It is true that in 1948 there were almost 40,000 full-time fishermen in the United Kingdom and that the industry has declined to the extent that there are now fewer than 10,000 people earning a full-time living from fishing. Most of that decline, however, occurred before the UK even joined the European Union. In 1975 there were 17,000 fishermen, a figure that fell to 10,000 in 2003 and has since stabilised.

Onshore processing and distribution increases the importance of fishing as an industry but it is impossible to ignore the fact that a single Nissan plant in Sunderland is, as an employment matter, equal to 60 per cent of the UK full-time fishing industry. As a matter of cold, hard, brutal, fact the UK doesn’t need a fishing industry and its contribution to the nation’s economic output is, if not quite negligible, far from economically important.

The industry is important in towns such as Peterhead, Fraserburgh and Grimsby but its true significance is emotional and psychological more than it is economic. The fishing fleet speaks to Britain’s sense of itself as a maritime nation. The little boats — though many of them are actually multi-million pound vessels these days — are part of what makes us who we are; no foreigner shall dare to curb their rights of passage. The fishing-boat-bobbing seas are our seas.

In truth, however, fish are citizens of nowhere and if the fishing industry had its way there’d be markedly fewer fish in the ocean to begin with. Without government intervention, the industry would have cheerfully fished itself out of a future. Give a man a fish and he may eat for a day; agree a science-based system of quotas and he may yet fish for a lifetime.

In any case, Brexit necessarily requires compromise. Those Remainers who despair at the manner in which the government sometimes seems to have been captured by hardline Brexiteers might pause to reflect on the manner in which those same Brexit ultras are busy writing a narrative of betrayal when it comes to the fishing industry.

Far from being a betrayal, Michael Gove’s proposals for an ongoing arrangement that, while beneficial to the British fleet, still offers the continentals something of what they want should be understood as welcome evidence of Brexit pragmatism. As was the case in the 1970s, conceding on fishing allows the UK to take advantage of opportunities elsewhere in industries that are manifestly more important to this country’s prosperity than fishing. That is, in fact, almost every other industry you can think of.

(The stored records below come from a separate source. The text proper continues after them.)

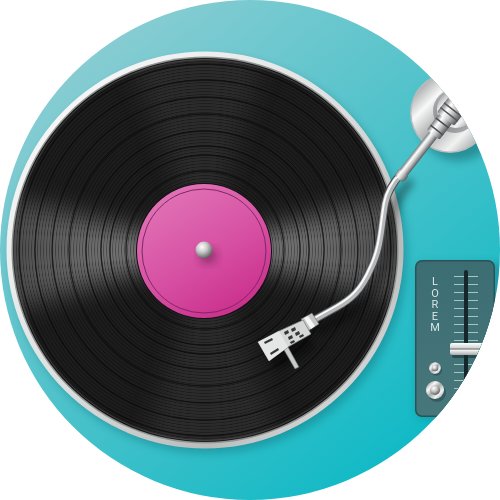
<!DOCTYPE html>
<html lang="en">
<head>
<meta charset="utf-8">
<title>Turntable</title>
<style>
:root {
  --paper: #ffffff;
  --deck-light: #8acdd3;
  --deck-mid: #55c3cb;
  --deck-deep: #12bac6;
  --vinyl: #1d1d1e;
  --groove: #0c0c0d;
  --label-light: #e277b9;
  --label-deep: #c92d8b;
  --label-line: #7d2860;
  --panel: #3c6d72;
  --panel-deep: #2d5156;
  --tick: #a9c4c5;
  --ink: #dfe9e8;
}
html, body { margin: 0; background: var(--paper); overflow: hidden; }
.turntable { display: block; width: 500px; height: 500px; }
.grooves { fill: none; stroke: var(--groove); stroke-width: 1.3; opacity: .75; }
.channel-name { font: 400 11px "Roboto", "Inter", sans-serif; fill: var(--ink); text-anchor: middle; }
.ticks { stroke: var(--tick); stroke-width: 1; fill: none; }
.tube { fill: none; stroke-linecap: round; stroke-linejoin: round; }
</style>
</head>
<body>
<svg class="turntable" viewBox="0 0 500 500" role="img" aria-label="Turntable with a vinyl record">
  <defs>
    <clipPath id="badge"><circle cx="250" cy="250" r="250"/></clipPath>
    <clipPath id="disc"><circle cx="205" cy="250" r="192"/></clipPath>
    <linearGradient id="deck" x1=".15" y1=".1" x2=".8" y2=".9">
      <stop offset="0" stop-color="var(--deck-light)"/>
      <stop offset=".45" stop-color="var(--deck-mid)"/>
      <stop offset="1" stop-color="var(--deck-deep)"/>
    </linearGradient>
    <linearGradient id="rim" x1="0" y1="0" x2="1" y2="1">
      <stop offset="0" stop-color="#fff"/>
      <stop offset=".5" stop-color="#dcdedd"/>
      <stop offset=".75" stop-color="#b9bcbb"/>
      <stop offset="1" stop-color="#f4f4f4"/>
    </linearGradient>
    <radialGradient id="fine-grooves" gradientUnits="userSpaceOnUse" cx="205" cy="250" r="3" spreadMethod="repeat">
      <stop offset="0" stop-color="#000" stop-opacity="0"/>
      <stop offset=".55" stop-color="#000" stop-opacity=".05"/>
      <stop offset=".8" stop-color="#000" stop-opacity=".4"/>
      <stop offset="1" stop-color="#000" stop-opacity="0"/>
    </radialGradient>
    <radialGradient id="sheen" gradientUnits="userSpaceOnUse" cx="205" cy="250" r="192">
      <stop offset=".34" stop-color="#a4a4a4"/>
      <stop offset=".7" stop-color="#858585"/>
      <stop offset="1" stop-color="#606060"/>
    </radialGradient>
    <linearGradient id="label" x1=".15" y1="0" x2=".75" y2="1">
      <stop offset="0" stop-color="var(--label-light)"/>
      <stop offset=".55" stop-color="#d751a3"/>
      <stop offset="1" stop-color="var(--label-deep)"/>
    </linearGradient>
    <radialGradient id="ball" cx=".38" cy=".32" r=".7">
      <stop offset="0" stop-color="#fff"/>
      <stop offset=".45" stop-color="#c9c9c9"/>
      <stop offset="1" stop-color="#5e5e60"/>
    </radialGradient>
    <linearGradient id="pivot" x1=".1" y1=".1" x2=".9" y2=".9">
      <stop offset="0" stop-color="#9b9d9e"/>
      <stop offset=".25" stop-color="#f8f8f8"/>
      <stop offset=".5" stop-color="#a9abac"/>
      <stop offset=".78" stop-color="#f2f2f2"/>
      <stop offset="1" stop-color="#a0a2a3"/>
    </linearGradient>
    <linearGradient id="steel" x1="0" y1="0" x2="1" y2="0">
      <stop offset="0" stop-color="#77797a"/>
      <stop offset=".3" stop-color="#fff"/>
      <stop offset=".55" stop-color="#cfd0d0"/>
      <stop offset="1" stop-color="#58595b"/>
    </linearGradient>
    <linearGradient id="panel" x1="0" y1="0" x2="0" y2="1">
      <stop offset="0" stop-color="var(--panel)"/>
      <stop offset="1" stop-color="#47777b"/>
    </linearGradient>
    <linearGradient id="fader" x1="0" y1="0" x2="0" y2="1">
      <stop offset="0" stop-color="#fff"/>
      <stop offset=".4" stop-color="#d2d4d4"/>
      <stop offset=".5" stop-color="#777"/>
      <stop offset=".6" stop-color="#f4f4f4"/>
      <stop offset="1" stop-color="#aaa"/>
    </linearGradient>
    <filter id="blur-sheen" x="-30%" y="-30%" width="160%" height="160%"><feGaussianBlur stdDeviation="13"/></filter>
    <filter id="blur-shadow" x="-30%" y="-30%" width="160%" height="160%"><feGaussianBlur stdDeviation="4"/></filter>
    <path id="arm-line" d="M401 174Q388 188 385 204C381 227 381 248 371 268C361 291 351 299 337 307L310 322"/>
    <path id="sheen-wedge" d="M205 250L0 196V312Z"/>
    <g id="knob">
      <circle cx="2" cy="3" r="9" fill="#173f43" opacity=".45"/>
      <circle r="9" fill="url(#pivot)"/>
      <circle r="5" fill="url(#ball)"/>
    </g>
  </defs>

  <g clip-path="url(#badge)">
    <rect id="deck-surface" width="500" height="500" fill="url(#deck)"/>

    <g id="platter">
      <circle cx="209" cy="255" r="198" fill="#07666f" opacity=".4" filter="url(#blur-shadow)"/>
      <circle cx="205" cy="250" r="198.5" fill="url(#rim)"/>
      <circle cx="205" cy="250" r="193.5" fill="#8f9292"/>
    </g>

    <g id="record">
      <circle cx="205" cy="250" r="192" fill="var(--vinyl)"/>
      <g clip-path="url(#disc)">
        <g fill="url(#sheen)" filter="url(#blur-sheen)">
          <use href="#sheen-wedge" opacity=".72"/>
          <use href="#sheen-wedge" transform="rotate(180 205 250)" opacity=".72"/>
        </g>
        <g fill="#777" filter="url(#blur-sheen)" opacity=".18">
          <path d="M205 250L120 40H270Z"/>
          <path d="M205 250L140 460H290Z"/>
        </g>
        <circle cx="205" cy="250" r="192" fill="url(#fine-grooves)"/>
      </g>
      <g class="grooves">
        <circle cx="205" cy="250" r="79"/>
        <circle cx="205" cy="250" r="95"/>
        <circle cx="205" cy="250" r="104"/>
        <circle cx="205" cy="250" r="119"/>
        <circle cx="205" cy="250" r="136"/>
        <circle cx="205" cy="250" r="153"/>
        <circle cx="205" cy="250" r="170"/>
        <circle cx="205" cy="250" r="186"/>
      </g>
      <circle cx="205" cy="250" r="190.5" fill="none" stroke="#555" stroke-width="1" opacity=".6"/>
    </g>

    <g id="record-label">
      <circle cx="204" cy="251" r="68" fill="#111"/>
      <circle cx="204" cy="251" r="67" fill="url(#label)"/>
      <circle cx="204" cy="251" r="62" fill="none" stroke="var(--label-line)" stroke-width="1"/>
      <ellipse cx="208" cy="256" rx="9" ry="8" fill="#5c1443" opacity=".5" filter="url(#blur-shadow)"/>
      <circle cx="204" cy="250" r="8.5" fill="url(#ball)"/>
    </g>

    <g id="mixer">
      <rect x="417" y="263" width="90" height="156" rx="8" fill="#07666f" opacity=".35" filter="url(#blur-shadow)"/>
      <rect x="415" y="260" width="80" height="157" rx="7" fill="var(--panel-deep)"/>
      <rect x="416.5" y="261.5" width="77" height="154" rx="6" fill="url(#panel)"/>
      <text class="channel-name">
        <tspan x="435" y="285">L</tspan><tspan x="435" y="296.500">O</tspan><tspan x="435" y="308">R</tspan><tspan x="435" y="319.500">E</tspan><tspan x="435" y="331">M</tspan>
      </text>
      <path class="ticks" d="M454 276.500h24M454 284.500h24M454 292.500h24M454 300.500h24M454 308.500h24M454 316.500h24M454 324.500h24M454 332.500h24M454 340.500h24M454 364.500h24M454 372.500h24M454 380.500h24M454 388.500h24"/>
      <rect x="464" y="270" width="4" height="130" rx="2" fill="#15272a"/>
      <rect x="452" y="349" width="36" height="9" rx="2" fill="#122e31" opacity=".55"/>
      <rect x="450" y="343" width="38" height="12" rx="2" fill="url(#fader)"/>
      <use href="#knob" transform="translate(435 368) scale(.65)"/>
      <use href="#knob" transform="translate(435 390)"/>
    </g>

    <g id="tonearm">
      <g id="arm-shadow" filter="url(#blur-shadow)" opacity=".45" transform="translate(8 9)">
        <circle cx="450" cy="113" r="39" fill="#07545c"/>
        <use href="#arm-line" class="tube" stroke="#000" stroke-width="8"/>
        <path d="M257 343L300 324L308 338L270 362Z" fill="#000"/>
      </g>
      <g id="pivot-base">
        <circle cx="450" cy="113" r="40" fill="#b9bcbd"/>
        <circle cx="450" cy="113" r="38.500" fill="url(#pivot)"/>
        <circle cx="455" cy="111" r="22" fill="#77797b" opacity=".6"/>
        <circle cx="456" cy="109" r="19" fill="url(#pivot)"/>
      </g>
      <g id="arm-tube">
        <use href="#arm-line" class="tube" stroke="#4d4f51" stroke-width="8"/>
        <use href="#arm-line" class="tube" stroke="#b5b7b8" stroke-width="6"/>
        <use href="#arm-line" class="tube" stroke="#fafafa" stroke-width="2" transform="translate(-1 -1)"/>
      </g>
      <g id="arm-sleeve" transform="translate(454 108) rotate(38)">
        <rect x="-5" y="22" width="10" height="68" rx="1" fill="url(#steel)"/>
        <rect x="-6" y="82" width="12" height="6" rx="1" fill="url(#steel)"/>
        <rect x="-8" y="12" width="16" height="22" rx="2" fill="url(#steel)"/>
        <path d="M-8 19H8M-8 28H8" stroke="#4b4c4e" stroke-width="1.500"/>
        <rect x="-11" y="-24" width="22" height="38" rx="2" fill="url(#steel)"/>
        <path d="M-11 2H11M-11 8H11" stroke="#555" stroke-width="1.500"/>
      </g>
      <g id="headshell">
        <path d="M288 347L299 367L295 369L284 350Z" fill="#c9cbcb" stroke="#606264" stroke-width=".6"/>
        <path d="M301 319L312 313L319 324L308 331Z" fill="#c4c6c6" stroke="#5c5e60" stroke-width=".6"/>
        <path d="M304 318L308 316L315 326L311 329Z" fill="#f6f6f6"/>
        <path d="M258 342L279 331L303 320L311 334L288 347L269 361Z" fill="#d5d7d7" stroke="#777" stroke-width=".7"/>
        <path d="M258 342L279 331L288 347L269 361Z" fill="#e5e6e6"/>
        <g fill="#333537">
          <path d="M264 342l8-4 1 2-8 4ZM270 353l8-5 1 2-8 5Z"/>
          <path d="M284 332l4-2 1 3-4 2ZM291 329l4-2 1 3-4 2ZM288 337l4-2 1 3-4 2ZM295 333l4-2 1 3-4 2ZM290 342l4-2 1 2-4 2ZM299 336l4-2 1 2-4 2Z"/>
        </g>
      </g>
    </g>
  </g>
</svg>
</body>
</html>
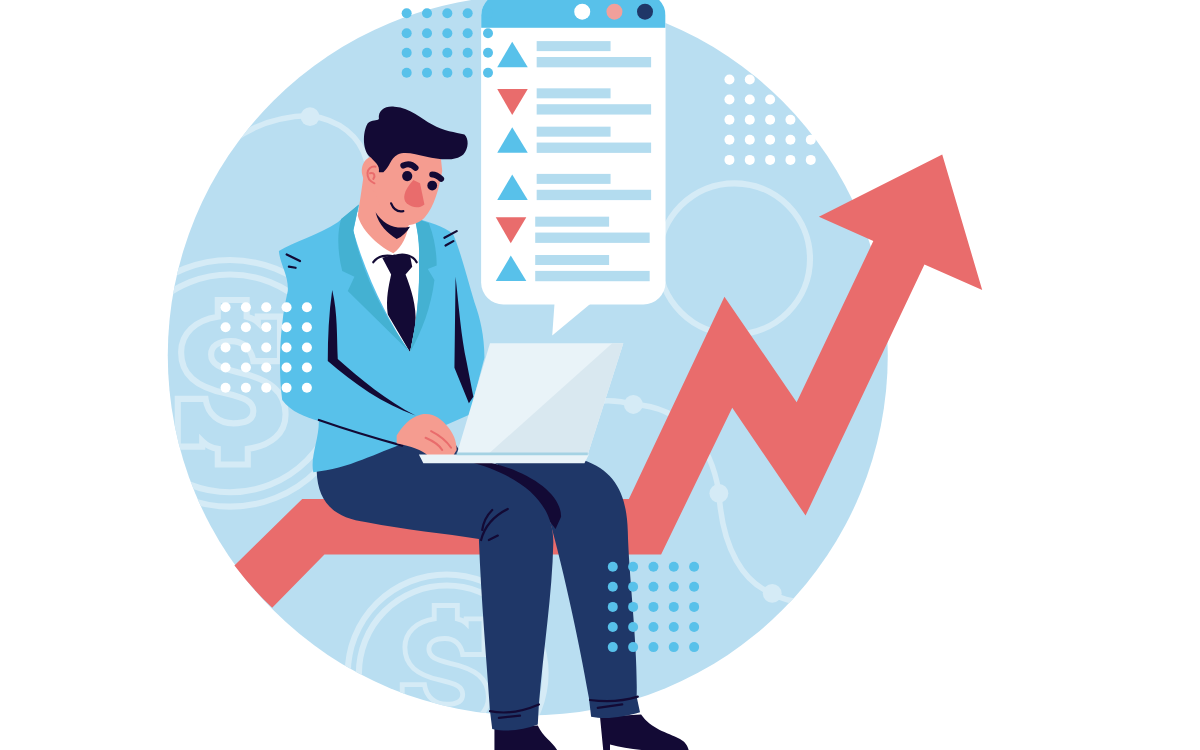
<!DOCTYPE html>
<html lang="en">
<head>
<meta charset="utf-8">
<title>Market growth illustration</title>
<style>
:root{
  --paper:#ffffff;
  --disc:#b9def1;
  --line:#d5ebf6;
  --sky:#58c1ea;
  --lapel:#44b1d2;
  --bar:#b3dcef;
  --coral:#e96c6c;
  --blush:#f1a09b;
  --skin:#f59c90;
  --navy:#1f3768;
  --ink:#130a35;
  --screen:#e9f3f8;
  --screen-shade:#d9e8f0;
  --hinge:#a5d2e3;
}
*{box-sizing:border-box}
html,body{margin:0;padding:0;background:var(--paper)}
body{width:1200px;height:750px;overflow:hidden}
.canvas{display:block;width:1200px;height:750px}
.disc{fill:var(--disc)}
.outline{fill:none;stroke:var(--line);stroke-width:5.5}
.curve{fill:none;stroke:var(--line);stroke-width:5}
.node{fill:var(--line)}
.paper{fill:var(--paper)}
.sky{fill:var(--sky)}
.coral{fill:var(--coral)}
.blush{fill:var(--blush)}
.navy{fill:var(--navy)}
.ink{fill:var(--ink)}
.skin{fill:var(--skin)}
.lapel{fill:var(--lapel)}
.bar{fill:var(--bar)}
.screen{fill:var(--screen)}
.screen-shade{fill:var(--screen-shade)}
.hinge{fill:none;stroke:var(--hinge);stroke-width:2.4}
.mark{fill:none;stroke:var(--ink);stroke-width:2;stroke-linecap:round;stroke-linejoin:round}
.brow{fill:none;stroke:var(--ink);stroke-width:5.4;stroke-linecap:round}
.crease{fill:none;stroke:var(--coral);stroke-width:1.8;stroke-linecap:round}
</style>
</head>
<body>
<svg class="canvas" viewBox="0 0 1080 675" role="img" aria-label="Man in a blue jacket working on a laptop, seated on a rising arrow">
  <defs>
    <clipPath id="disc-clip"><circle cx="475" cy="320" r="324"/></clipPath>
    <clipPath id="window-clip"><rect x="433" y="-6" width="166" height="280" rx="20"/></clipPath>
    <path id="dollar" d="M196 270H222V285C226 286 229 287 232 290V285H252V325H228C226 313 218 307 208 307C196 307 190 312 190 319C190 328 198 331 214 335C242 341 257 352 257 373C257 390 244 401 223 404V418H196V404C190 403 186 401 182 397V402H160V359H185C187 373 197 381 210 381C222 381 228 377 228 370C228 361 220 358 203 354C176 348 163 337 163 317C163 300 176 288 196 285Z"/>
    <g id="dot-row">
      <circle r="4.5"/><circle cx="18.3" r="4.5"/><circle cx="36.6" r="4.5"/><circle cx="54.9" r="4.5"/><circle cx="73.2" r="4.5"/>
    </g>
    <g id="dot-grid">
      <use href="#dot-row"/><use href="#dot-row" y="18.1"/><use href="#dot-row" y="36.2"/><use href="#dot-row" y="54.3"/><use href="#dot-row" y="72.4"/>
    </g>
    <path id="rise" class="sky" d="M461 0L475 23H447.500Z"/>
    <path id="fall" class="coral" d="M447.500 0H475L461 23.500Z"/>
    <g id="entry-bars" class="bar"><rect x="483" width="66.500" height="9"/><rect x="483" y="14.300" width="103" height="9.300"/></g>
  </defs>

  <g id="backdrop">
    <circle class="disc" cx="475" cy="320" r="324"/>
    <g clip-path="url(#disc-clip)">
      <g id="coin-large" class="outline">
        <circle cx="207" cy="345" r="111"/>
        <circle cx="207" cy="345" r="98"/>
        <use href="#dollar"/>
      </g>
      <g id="coin-small" class="outline">
        <circle cx="402" cy="606" r="89"/>
        <circle cx="402" cy="606" r="79"/>
        <use href="#dollar" transform="translate(234 329) scale(.8)"/>
      </g>
      <circle id="currency-disc" class="outline" cx="661" cy="233" r="68"/>
      <path class="curve" d="M150 232C165 160 205 106 279 104C305 108 324 122 330 145"/>
      <circle class="node" cx="279" cy="105" r="8.500"/>
      <path class="curve" d="M540 361C550 360 560 361 570 364C615 366 640 400 647 443C650 495 670 525 695 534C704 539 710 541 722 542"/>
      <circle class="node" cx="570" cy="364" r="8.500"/>
      <circle class="node" cx="647" cy="444" r="8.500"/>
      <circle class="node" cx="695" cy="534" r="8.500"/>
    </g>
  </g>

  <path id="growth-arrow" class="coral" d="M211 509L272 449H566L652 267L717 362L786 217L737 195L848 139L884 261L832 238L725 464L659 367L595 499H292L245 547Q226 529 211 509Z"/>

  <g id="market-window">
    <path class="paper" d="M499 270V274L497 302L532 273V270Z"/>
    <rect class="paper" x="433" y="-6" width="166" height="280" rx="20"/>
    <rect class="sky" x="433" y="-6" width="166" height="31" clip-path="url(#window-clip)"/>
    <circle class="paper" cx="524" cy="10.500" r="7.200"/>
    <circle class="blush" cx="553" cy="10.500" r="7.200"/>
    <circle class="navy" cx="580.500" cy="10.500" r="7.200"/>
    <use href="#rise" y="37.500"/><use href="#entry-bars" y="37"/>
    <use href="#fall" y="80"/><use href="#entry-bars" y="79.500"/>
    <use href="#rise" y="114.500"/><use href="#entry-bars" y="114"/>
    <use href="#rise" y="157"/><use href="#entry-bars" y="156.500"/>
    <use href="#fall" x="-1.300" y="195.500"/><use href="#entry-bars" x="-1.300" y="195"/>
    <use href="#rise" x="-1.300" y="230"/><use href="#entry-bars" x="-1.300" y="229.500"/>
  </g>

  <g id="man">
    <g id="shoes" class="ink">
      <path d="M445 655L484 653C489 664 497 667 502 676H445Z"/>
      <path d="M540 645L577 643C586 656 600 659 612 665C617 668 619 671 620 676H588C575 675 560 673 549 670V676H543Z"/>
    </g>
    <g id="trousers">
      <path class="navy" d="M486 440C500 480 520 570 530 628L532 645C546 648 562 645 576 641L573 627C574 580 566 520 565 478C564 445 554 424 525 414L430 408Z"/>
      <path class="ink" d="M400 412C450 410 505 436 505 465L500 476L480 450Z"/>
      <path class="navy" d="M285 424C286 452 300 466 330 470C365 477 400 480 431 485C433 540 438 595 441 640L443 656C457 659 471 657 484 652L485 634C489 585 497 535 498 488C498 452 470 428 420 415L410 400L340 398Z"/>
      <path class="mark" d="M441 640C455 643 471 640 485 634M449 646L468 644M531 630C546 632 561 631 574 627M538 637L560 634"/>
      <path class="mark" d="M433 486C436 474 445 464 457 458M434 477C435 470 438 464 443 459M440 486L448 482"/>
    </g>
    <g id="shirt-and-tie">
      <path class="paper" d="M317 190L376 200L386 240L370 320L318 240Z"/>
      <path class="skin" d="M327 160L322 194C325 206 338 220 354 228C362 222 366 213 368 202L374 190Z"/>
      <path class="ink" d="M338 191C345 202 356 207 369 204C366 209 362 213 357 215C349 210 341 203 338 191Z"/>
      <path class="mark" d="M336 236C340 230 348 229 355 231C362 227 372 230 375 236"/>
      <path class="ink" d="M344 232L355 229L369 230L371 240L365 247C370 260 375 275 374 292L369 317L349 283C347 268 350 257 352 247Z"/>
    </g>
    <g id="jacket">
      <path class="sky" d="M323 184L304 200C287 211 264 218 251 226C252 238 260 248 259 262C252 292 250 330 254 360C262 371 275 375 287 379C287 396 279 412 282 425C314 422 340 407 364 399L430 370L427 356L436 322C436 302 432 286 427 272C421 252 415 228 408 211C399 203 386 200 373 196C376 208 378 222 377 235C378 262 375 290 369 317C350 290 330 250 318 208Z"/>
      <path class="lapel" d="M323 184L307 197C303 210 304 228 308 244L319 249L313 262L369 317C348 288 326 248 318 207Z"/>
      <path class="lapel" d="M373 196L386 201C391 214 393 227 393 239L385 242L391 252C388 276 380 298 369 317C375 290 378 262 377 235C378 220 376 207 373 196Z"/>
      <path class="ink" d="M299 261C304 282 303 303 304 323C325 342 348 360 374 374C345 364 318 345 295 325C295 303 296 282 299 261Z"/>
      <path class="ink" d="M410 249C413 276 415 303 420 326L426 357L422 363L409 331Z"/>
      <path class="mark" d="M287 378C310 386 336 394 362 401M258 229L270 235M260 240L266 241M400 214L411 208M401 221L408 217"/>
    </g>
    <g id="head">
      <path class="skin" d="M343 140C331 138 324 147 326 157C328 166 333 170 338 173C340 184 347 195 355 200C363 205 375 203 382 196C391 186 395 170 398 154L396 135L350 128Z"/>
      <path class="crease" d="M337 165C328 161 329 149 338 150M333 156C337 155 338 158 336 161"/>
      <path class="coral" d="M372 162L378 165L382 184C377 188 371 187 366 183C362 179 363 172 372 162Z"/>
      <path class="ink" d="M341 155C342 148 337 146 334 142C326 137 326 119 331 111C335 107 339 109 341 107C340 99 347 95 355 96C370 97 379 107 389 112C399 118 410 119 418 121C422 125 422 133 417 139C409 146 394 143 384 141C374 139 365 136 358 139C351 143 351 150 345 155Z"/>
      <path class="brow" d="M363 149C367 147 371 148 374 151M389 157C393 157 395 159 397 161"/>
      <circle class="ink" cx="366.500" cy="158.500" r="4.600"/>
      <circle class="ink" cx="389" cy="167" r="4.400"/>
      <path class="mark" d="M352 183C354 188 358 191 363 190"/>
    </g>
    <path id="far-hand" class="skin" d="M357 392C362 384 368 376 379 373C390 371 397 377 403 384C408 390 411 397 411 405L408 410H385C380 405 370 402 357 399Z"/>
    <path class="crease" d="M388 388C396 392 402 397 406 403M383 394C390 397 395 400 398 405"/>
  </g>

  <g id="laptop">
    <path class="screen" d="M441 309H561L529 409H411Z"/>
    <path class="screen-shade" d="M551 309H561L529 409H439Z"/>
    <path class="screen" d="M377 409H530L526 417H381Z"/>
    <path class="hinge" d="M411 408.500H529"/>
  </g>

  <g id="dot-patterns">
    <g class="sky" transform="translate(366 12)">
      <use href="#dot-row"/><use href="#dot-row" y="18"/><use href="#dot-row" y="35.500"/><use href="#dot-row" y="53.500"/>
    </g>
    <use class="paper" href="#dot-grid" x="656.500" y="71.500"/>
    <use class="paper" href="#dot-grid" x="203" y="276.500"/>
    <use class="sky" href="#dot-grid" x="551.500" y="510"/>
  </g>
</svg>
</body>
</html>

This, in other words, is no time to be having your fish and eating it, and not just because doing so means there may be no more fish tomorrow anyway.

Alex Massie is a political commentator.